## Exercise description
Please return all lines in the listing holding the word "blur".

## Data for review
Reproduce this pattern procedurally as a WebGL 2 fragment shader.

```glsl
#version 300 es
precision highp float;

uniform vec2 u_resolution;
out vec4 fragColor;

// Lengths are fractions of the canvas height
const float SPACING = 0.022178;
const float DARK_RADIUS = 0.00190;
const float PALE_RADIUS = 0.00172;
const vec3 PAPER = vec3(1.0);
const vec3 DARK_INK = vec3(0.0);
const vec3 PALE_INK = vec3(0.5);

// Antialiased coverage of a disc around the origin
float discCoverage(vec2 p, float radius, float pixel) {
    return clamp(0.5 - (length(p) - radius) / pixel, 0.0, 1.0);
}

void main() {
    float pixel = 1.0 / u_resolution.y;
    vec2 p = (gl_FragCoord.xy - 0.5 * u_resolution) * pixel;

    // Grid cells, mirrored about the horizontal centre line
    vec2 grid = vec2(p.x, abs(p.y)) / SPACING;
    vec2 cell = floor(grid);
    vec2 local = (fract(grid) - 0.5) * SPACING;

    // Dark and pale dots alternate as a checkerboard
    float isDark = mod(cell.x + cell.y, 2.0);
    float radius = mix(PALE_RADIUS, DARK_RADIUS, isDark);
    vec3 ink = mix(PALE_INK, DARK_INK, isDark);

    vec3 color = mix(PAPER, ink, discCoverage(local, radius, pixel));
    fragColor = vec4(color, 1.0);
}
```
...
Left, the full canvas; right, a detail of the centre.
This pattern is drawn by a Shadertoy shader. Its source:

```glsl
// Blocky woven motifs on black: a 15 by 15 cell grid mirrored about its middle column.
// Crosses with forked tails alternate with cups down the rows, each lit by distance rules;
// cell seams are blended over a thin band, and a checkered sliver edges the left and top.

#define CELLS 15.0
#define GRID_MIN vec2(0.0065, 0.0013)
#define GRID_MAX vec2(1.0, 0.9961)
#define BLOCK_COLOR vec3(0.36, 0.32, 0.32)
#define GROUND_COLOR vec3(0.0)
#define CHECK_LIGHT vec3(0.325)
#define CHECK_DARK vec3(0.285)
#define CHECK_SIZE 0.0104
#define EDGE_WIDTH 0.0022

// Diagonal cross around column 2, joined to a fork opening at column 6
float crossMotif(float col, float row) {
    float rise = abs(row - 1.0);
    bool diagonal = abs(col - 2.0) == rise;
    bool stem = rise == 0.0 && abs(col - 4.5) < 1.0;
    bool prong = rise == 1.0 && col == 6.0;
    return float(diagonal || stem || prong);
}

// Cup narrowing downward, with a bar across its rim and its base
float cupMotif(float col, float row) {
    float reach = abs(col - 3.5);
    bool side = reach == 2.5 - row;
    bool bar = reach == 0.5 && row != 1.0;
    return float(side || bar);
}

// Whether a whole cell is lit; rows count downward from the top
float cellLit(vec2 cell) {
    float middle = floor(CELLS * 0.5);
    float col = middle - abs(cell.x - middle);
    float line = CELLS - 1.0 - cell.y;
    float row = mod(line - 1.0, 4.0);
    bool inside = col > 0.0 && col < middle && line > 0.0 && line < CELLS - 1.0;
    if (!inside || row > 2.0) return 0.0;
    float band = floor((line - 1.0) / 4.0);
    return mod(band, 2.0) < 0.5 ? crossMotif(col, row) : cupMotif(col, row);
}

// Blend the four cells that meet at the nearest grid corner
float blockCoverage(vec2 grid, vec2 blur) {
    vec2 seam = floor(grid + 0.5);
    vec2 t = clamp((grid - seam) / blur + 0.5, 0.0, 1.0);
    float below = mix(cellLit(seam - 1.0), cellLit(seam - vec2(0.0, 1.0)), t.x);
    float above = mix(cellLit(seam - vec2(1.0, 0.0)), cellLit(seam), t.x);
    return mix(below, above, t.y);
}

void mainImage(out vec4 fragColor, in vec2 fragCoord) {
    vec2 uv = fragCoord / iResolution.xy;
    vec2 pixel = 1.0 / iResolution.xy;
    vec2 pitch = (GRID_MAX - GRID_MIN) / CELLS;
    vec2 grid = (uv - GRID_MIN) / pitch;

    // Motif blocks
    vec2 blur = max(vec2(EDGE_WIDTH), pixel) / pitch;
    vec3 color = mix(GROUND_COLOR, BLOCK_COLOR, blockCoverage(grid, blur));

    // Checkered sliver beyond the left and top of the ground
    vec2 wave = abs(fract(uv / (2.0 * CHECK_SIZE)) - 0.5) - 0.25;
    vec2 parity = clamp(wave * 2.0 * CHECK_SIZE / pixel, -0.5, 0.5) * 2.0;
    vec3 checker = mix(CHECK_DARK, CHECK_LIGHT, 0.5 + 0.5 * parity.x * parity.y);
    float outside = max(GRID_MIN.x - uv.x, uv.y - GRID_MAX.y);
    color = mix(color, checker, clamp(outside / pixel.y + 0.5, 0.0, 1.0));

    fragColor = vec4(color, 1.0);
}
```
--
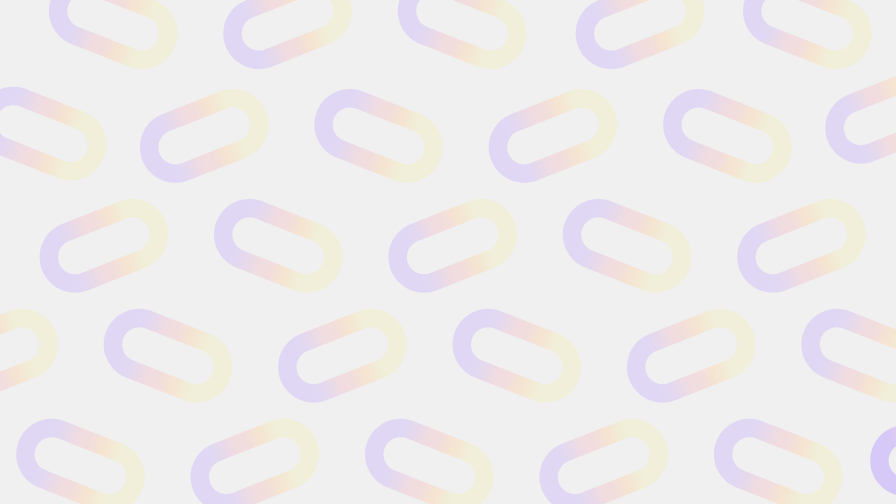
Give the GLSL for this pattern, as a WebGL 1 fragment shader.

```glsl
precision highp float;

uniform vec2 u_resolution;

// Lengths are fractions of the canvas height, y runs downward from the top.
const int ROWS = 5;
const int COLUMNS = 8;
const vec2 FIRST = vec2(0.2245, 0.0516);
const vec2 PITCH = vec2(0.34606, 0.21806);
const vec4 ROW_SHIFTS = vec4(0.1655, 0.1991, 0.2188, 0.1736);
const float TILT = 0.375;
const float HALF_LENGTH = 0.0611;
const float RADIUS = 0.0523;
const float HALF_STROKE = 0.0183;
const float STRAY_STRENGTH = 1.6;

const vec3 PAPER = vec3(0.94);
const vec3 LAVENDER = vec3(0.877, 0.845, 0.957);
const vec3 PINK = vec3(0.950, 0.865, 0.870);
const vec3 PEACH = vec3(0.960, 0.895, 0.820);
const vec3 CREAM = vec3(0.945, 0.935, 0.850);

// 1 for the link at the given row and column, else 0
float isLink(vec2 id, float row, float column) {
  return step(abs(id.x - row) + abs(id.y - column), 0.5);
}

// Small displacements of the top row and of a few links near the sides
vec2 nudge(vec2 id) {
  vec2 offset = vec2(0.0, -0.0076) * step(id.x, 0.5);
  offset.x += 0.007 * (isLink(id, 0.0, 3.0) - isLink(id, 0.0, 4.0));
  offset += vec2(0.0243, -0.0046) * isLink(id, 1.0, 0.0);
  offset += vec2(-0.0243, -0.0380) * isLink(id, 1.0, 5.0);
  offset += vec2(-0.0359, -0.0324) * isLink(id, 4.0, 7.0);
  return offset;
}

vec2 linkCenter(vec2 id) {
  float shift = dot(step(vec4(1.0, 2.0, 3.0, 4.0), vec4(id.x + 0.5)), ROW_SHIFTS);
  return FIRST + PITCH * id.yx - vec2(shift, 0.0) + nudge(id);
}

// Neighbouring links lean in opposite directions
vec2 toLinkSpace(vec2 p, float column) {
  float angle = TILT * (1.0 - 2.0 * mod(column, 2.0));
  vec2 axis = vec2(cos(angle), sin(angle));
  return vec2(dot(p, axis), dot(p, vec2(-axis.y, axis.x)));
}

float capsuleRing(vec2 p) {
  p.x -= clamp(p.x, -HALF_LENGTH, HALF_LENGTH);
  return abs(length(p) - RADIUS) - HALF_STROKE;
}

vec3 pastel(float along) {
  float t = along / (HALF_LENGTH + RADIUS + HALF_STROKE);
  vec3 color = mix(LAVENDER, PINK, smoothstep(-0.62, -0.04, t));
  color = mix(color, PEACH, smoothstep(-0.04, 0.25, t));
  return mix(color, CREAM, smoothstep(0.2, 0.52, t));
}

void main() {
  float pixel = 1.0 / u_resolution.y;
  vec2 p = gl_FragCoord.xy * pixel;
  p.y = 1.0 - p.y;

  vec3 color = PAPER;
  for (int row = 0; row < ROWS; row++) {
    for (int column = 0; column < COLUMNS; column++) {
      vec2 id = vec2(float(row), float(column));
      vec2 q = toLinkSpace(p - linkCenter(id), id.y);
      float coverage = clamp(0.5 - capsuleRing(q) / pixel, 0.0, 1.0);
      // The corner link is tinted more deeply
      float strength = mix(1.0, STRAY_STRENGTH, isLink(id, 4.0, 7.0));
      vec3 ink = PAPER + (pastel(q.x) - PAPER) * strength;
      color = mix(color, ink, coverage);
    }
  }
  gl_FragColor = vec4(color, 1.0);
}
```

## Solution to the exercise
float blockCoverage(vec2 grid, vec2 blur) {
    vec2 t = clamp((grid - seam) / blur + 0.5, 0.0, 1.0);
    vec2 blur = max(vec2(EDGE_WIDTH), pixel) / pitch;
    vec3 color = mix(GROUND_COLOR, BLOCK_COLOR, blockCoverage(grid, blur));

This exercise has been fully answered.